Dinner at Bruno's.
Wow! Personally it was the best meal I have had in the South Pacific - rivaled Gaston and Valentine's in Tuao. We had whole baked red snapper, fish with onions and gravy (local dish), a variation on poisson cru, rice, pasta salad, bread fruit french fries and wacky cake for dessert. I told Tabita (Mrs. Bruno) that I need to come and be her sous chef for a week to learn how to cook those dishes. A pretty involved process I might add. The French fries were made from bread fruit, but she did not boil it first, just cut it up and deep fried it (yum!) The poisson cru type dish was made with raw fish, curry, onions and freshly ground coconut. Carla and I watched her crack open the coconuts then shave out the meat with a Tahitian style coconut meat shaver outer (i am sure that is the technical term for it). Picture a flat board with a crescent shaped scraper with teeth (about 7 inches long by 3 inches wide) attached to the middle of one end. She sat on the board on the edge of a rock with a bowl on the ground and scraped out that meat in no time.

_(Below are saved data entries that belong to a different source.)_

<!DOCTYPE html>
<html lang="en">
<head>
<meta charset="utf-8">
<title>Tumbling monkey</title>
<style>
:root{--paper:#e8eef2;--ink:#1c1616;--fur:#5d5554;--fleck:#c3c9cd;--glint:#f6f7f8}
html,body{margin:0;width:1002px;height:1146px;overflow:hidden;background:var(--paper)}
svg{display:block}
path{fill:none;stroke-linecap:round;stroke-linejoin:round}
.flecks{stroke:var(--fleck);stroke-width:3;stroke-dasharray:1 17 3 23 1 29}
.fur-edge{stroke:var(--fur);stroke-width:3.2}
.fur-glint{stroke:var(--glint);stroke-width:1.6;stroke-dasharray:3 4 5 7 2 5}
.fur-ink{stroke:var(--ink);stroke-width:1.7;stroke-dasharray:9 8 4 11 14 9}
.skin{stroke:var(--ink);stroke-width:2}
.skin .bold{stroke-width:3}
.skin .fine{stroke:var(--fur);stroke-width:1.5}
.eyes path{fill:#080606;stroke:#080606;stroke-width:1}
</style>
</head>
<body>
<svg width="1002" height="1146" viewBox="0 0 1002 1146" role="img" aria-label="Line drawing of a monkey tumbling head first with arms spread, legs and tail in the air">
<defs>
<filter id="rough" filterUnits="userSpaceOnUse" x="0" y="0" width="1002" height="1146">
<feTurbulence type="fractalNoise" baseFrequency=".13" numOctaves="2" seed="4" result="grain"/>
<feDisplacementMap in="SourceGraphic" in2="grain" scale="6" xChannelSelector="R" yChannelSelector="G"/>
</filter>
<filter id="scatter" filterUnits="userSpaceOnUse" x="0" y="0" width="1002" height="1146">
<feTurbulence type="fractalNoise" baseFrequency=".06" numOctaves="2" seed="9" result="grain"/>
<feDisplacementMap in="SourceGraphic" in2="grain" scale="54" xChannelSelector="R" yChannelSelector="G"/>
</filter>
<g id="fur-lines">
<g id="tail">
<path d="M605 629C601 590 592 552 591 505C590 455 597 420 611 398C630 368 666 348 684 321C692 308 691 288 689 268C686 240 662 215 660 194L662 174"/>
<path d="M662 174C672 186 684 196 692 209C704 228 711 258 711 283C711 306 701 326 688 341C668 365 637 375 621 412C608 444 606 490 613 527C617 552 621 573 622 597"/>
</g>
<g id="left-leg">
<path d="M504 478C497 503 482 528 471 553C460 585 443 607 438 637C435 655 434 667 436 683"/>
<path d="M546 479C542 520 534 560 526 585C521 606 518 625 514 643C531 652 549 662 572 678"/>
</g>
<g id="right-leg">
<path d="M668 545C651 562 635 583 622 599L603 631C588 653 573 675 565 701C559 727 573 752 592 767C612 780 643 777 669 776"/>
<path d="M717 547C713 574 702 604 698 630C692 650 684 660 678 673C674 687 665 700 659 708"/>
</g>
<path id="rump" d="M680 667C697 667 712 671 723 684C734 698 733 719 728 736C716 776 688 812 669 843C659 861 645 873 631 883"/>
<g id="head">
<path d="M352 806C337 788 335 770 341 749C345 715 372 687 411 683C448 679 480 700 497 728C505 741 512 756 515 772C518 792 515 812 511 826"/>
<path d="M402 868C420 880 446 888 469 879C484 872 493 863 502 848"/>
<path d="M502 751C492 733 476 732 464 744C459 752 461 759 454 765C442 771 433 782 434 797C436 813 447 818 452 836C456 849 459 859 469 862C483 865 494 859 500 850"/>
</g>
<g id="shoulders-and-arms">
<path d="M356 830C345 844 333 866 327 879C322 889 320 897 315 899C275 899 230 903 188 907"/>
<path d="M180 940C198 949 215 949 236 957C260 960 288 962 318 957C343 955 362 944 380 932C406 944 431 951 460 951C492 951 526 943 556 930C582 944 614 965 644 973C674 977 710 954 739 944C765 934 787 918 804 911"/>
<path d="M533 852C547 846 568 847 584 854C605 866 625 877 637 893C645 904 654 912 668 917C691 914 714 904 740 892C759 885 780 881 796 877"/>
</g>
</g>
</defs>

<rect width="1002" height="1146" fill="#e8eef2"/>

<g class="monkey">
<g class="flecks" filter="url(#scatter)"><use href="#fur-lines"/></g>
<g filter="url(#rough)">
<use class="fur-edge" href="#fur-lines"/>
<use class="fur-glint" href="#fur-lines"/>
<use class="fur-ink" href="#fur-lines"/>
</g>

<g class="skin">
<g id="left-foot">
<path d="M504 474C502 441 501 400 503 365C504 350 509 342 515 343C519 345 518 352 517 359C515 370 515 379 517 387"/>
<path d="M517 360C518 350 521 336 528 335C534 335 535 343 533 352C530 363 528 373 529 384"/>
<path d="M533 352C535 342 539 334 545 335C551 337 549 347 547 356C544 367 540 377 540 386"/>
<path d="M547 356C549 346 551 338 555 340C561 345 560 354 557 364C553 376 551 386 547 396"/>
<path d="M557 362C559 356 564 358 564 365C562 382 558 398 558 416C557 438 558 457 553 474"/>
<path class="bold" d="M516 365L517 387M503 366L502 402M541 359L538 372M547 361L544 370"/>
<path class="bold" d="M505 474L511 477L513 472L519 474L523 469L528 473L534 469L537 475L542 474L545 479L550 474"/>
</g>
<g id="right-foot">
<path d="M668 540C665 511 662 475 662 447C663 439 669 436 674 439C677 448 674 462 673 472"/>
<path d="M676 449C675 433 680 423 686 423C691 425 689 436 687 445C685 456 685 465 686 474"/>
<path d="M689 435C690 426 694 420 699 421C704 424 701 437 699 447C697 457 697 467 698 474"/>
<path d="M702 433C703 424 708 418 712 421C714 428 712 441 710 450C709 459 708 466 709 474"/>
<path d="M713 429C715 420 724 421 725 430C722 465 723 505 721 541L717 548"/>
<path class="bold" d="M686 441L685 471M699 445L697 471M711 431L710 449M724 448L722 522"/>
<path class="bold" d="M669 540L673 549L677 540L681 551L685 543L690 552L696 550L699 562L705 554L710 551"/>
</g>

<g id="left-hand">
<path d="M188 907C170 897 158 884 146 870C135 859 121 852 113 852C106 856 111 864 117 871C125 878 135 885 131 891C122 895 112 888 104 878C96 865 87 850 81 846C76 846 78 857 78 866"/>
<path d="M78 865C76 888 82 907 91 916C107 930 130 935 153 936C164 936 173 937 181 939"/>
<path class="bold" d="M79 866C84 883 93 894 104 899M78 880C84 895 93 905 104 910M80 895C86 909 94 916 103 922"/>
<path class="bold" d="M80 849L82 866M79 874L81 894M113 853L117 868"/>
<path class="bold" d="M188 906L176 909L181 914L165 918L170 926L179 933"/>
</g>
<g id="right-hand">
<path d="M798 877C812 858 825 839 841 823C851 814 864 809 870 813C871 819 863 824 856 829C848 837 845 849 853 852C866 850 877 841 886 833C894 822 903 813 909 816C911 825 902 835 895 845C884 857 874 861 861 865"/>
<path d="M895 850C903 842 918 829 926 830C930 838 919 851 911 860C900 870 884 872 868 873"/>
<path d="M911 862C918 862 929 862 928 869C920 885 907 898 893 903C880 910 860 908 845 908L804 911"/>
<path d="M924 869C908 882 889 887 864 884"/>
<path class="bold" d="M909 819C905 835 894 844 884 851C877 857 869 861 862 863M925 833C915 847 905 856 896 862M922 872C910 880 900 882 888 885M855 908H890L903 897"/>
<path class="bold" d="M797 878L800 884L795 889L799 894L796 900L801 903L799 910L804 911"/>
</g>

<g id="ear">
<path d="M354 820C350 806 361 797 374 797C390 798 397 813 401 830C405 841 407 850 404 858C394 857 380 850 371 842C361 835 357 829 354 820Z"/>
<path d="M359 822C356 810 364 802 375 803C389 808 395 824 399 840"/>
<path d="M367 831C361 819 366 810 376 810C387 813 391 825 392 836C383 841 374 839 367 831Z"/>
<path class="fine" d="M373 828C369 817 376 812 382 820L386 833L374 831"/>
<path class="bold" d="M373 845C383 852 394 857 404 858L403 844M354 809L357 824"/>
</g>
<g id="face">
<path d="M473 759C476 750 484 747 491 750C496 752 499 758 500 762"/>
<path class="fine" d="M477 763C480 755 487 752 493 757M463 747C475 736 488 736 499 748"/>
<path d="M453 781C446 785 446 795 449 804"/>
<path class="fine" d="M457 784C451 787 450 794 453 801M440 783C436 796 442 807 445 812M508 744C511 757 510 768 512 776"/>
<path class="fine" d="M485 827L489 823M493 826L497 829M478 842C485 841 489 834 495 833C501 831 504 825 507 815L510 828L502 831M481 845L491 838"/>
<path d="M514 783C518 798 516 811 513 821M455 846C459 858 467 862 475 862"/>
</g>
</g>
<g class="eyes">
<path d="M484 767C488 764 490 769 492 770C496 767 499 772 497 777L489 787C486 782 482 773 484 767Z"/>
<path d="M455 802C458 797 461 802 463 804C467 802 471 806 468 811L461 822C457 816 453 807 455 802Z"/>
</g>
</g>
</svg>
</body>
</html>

It was an interesting group. Our host is French, but has been on Fanning for 30 years. He has guest rooms on his property as well. Tabita is from one of the main Gilbert Islands, but met Bruno on Washington Island. They have two small children Paul (5ish)and Agnes (annyay) (18 months). Fortunately Tabita has a couple of female friends that help her cook and with the children. Not sure why she did not come to the table to eat, but I gave her and her helpers first dibs on the dessert, which they willingly took. I guess rice and fish are no big deal, but chocolate is a treat. At some point I will post pictures to go with this post, as I am not sure words can adequately describe everything. Really wish we had had a video camera so you could have seen Carla and I do the land crab shuffle. We were minding our own business standing in the living area of Paul's house when this land crab - slightly larger than a dessert plate came scuttling across our feet. Watching us jump was pretty funny, but it was equally funny to watch the kids chase it around the kitchen with a small bat. Little Paul got a huge kick out of the whole scene.
Finally called it a night around 2100. No street lights or signs here, so we were dependent on our flashlights and memory to find the right path to the beach and the dinghies. Oh and the stars! and the milky way! and the southern cross. Totally amazing and beautiful. Reminds us of how fortunate we are to be able to see it in a way that most people will never experience.
Time for bed now. Dennis says I am not allowed to sleep in tomorrow - he wants to finish up the generator. I am going to dig out the sewing machine and restitch the sunbrella on Moondance's jib. Josh wants to go see about real internet. And maybe the Kuai will be here tomorrow - that will be interesting to watch as well.
radio email processed by SailMail
for information see: http://www.sailmail.com